__Exercise requirements__. Beneath this task are records; state how many of their lines hold the word "floor", and nothing else.

** Opening Data provided block **

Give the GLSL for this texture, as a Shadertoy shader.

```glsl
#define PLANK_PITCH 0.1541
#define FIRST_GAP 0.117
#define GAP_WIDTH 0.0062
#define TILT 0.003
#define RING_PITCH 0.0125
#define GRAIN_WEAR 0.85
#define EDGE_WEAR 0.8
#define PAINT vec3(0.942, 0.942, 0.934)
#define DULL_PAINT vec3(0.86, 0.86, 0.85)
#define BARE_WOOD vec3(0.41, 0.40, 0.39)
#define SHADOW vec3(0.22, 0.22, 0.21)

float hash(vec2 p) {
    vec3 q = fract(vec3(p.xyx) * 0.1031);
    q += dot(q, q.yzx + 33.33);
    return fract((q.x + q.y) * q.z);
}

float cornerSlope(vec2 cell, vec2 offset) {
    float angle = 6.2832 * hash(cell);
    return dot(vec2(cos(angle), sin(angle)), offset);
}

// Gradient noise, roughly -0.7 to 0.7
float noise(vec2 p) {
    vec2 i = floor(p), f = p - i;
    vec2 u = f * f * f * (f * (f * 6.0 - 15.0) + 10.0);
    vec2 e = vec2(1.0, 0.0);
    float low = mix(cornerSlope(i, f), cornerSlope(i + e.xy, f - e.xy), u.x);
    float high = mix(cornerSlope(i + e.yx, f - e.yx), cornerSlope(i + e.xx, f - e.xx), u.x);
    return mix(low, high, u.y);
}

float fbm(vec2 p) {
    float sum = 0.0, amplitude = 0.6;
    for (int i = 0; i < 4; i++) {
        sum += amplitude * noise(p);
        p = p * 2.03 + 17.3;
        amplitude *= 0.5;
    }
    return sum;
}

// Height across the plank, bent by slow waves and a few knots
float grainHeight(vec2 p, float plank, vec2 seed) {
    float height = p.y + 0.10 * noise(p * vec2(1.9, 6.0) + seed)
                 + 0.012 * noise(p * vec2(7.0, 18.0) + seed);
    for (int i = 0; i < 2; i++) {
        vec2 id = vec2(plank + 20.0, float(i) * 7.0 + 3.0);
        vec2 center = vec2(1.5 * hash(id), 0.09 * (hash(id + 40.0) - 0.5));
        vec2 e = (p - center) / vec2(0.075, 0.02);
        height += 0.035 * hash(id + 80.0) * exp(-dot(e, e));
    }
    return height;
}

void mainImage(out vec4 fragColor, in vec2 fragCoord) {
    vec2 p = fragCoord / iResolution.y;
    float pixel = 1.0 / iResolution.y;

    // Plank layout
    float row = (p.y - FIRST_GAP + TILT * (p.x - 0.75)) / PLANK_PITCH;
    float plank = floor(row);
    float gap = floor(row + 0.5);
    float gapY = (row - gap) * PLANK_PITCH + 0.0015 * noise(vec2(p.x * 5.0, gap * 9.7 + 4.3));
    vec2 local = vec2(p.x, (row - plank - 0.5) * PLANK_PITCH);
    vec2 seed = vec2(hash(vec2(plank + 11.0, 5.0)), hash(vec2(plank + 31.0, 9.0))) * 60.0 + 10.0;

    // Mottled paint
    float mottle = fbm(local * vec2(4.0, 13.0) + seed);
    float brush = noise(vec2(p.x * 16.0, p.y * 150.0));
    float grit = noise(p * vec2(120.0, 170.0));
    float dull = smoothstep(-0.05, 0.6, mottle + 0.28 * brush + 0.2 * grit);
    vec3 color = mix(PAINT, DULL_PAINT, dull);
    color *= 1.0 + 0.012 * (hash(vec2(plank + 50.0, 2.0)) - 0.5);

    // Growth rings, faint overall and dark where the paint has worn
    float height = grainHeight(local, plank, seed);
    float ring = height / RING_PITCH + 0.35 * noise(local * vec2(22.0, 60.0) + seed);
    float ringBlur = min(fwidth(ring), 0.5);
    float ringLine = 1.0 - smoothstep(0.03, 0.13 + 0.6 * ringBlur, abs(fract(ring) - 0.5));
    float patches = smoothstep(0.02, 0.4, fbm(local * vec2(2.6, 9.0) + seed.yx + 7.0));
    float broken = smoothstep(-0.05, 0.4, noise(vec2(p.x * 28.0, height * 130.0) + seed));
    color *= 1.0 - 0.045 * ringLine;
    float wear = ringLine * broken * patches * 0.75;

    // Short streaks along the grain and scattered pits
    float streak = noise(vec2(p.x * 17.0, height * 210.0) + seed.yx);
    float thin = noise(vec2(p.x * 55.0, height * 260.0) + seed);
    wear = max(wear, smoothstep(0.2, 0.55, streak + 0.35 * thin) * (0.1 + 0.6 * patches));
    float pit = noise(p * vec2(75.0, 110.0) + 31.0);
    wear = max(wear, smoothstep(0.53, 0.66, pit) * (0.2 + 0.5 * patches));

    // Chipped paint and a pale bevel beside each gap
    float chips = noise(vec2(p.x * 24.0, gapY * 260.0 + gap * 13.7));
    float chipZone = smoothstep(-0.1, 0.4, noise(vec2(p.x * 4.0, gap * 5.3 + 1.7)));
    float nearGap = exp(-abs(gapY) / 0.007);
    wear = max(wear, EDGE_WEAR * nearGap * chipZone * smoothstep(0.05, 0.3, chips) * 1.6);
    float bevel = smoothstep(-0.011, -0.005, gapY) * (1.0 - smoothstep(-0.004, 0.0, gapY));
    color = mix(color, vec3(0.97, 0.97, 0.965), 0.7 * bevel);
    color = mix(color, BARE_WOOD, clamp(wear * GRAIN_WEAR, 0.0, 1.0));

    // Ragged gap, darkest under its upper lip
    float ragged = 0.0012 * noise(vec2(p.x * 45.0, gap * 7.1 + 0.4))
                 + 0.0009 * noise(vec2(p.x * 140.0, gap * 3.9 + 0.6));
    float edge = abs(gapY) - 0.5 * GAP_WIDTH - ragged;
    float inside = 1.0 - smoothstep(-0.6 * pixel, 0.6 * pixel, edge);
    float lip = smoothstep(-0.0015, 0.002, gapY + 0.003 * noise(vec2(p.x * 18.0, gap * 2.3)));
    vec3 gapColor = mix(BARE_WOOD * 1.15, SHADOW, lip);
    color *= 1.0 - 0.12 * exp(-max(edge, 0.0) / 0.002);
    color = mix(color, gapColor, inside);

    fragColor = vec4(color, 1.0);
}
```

** Closing Data provided block **

__Finished exercise__. 3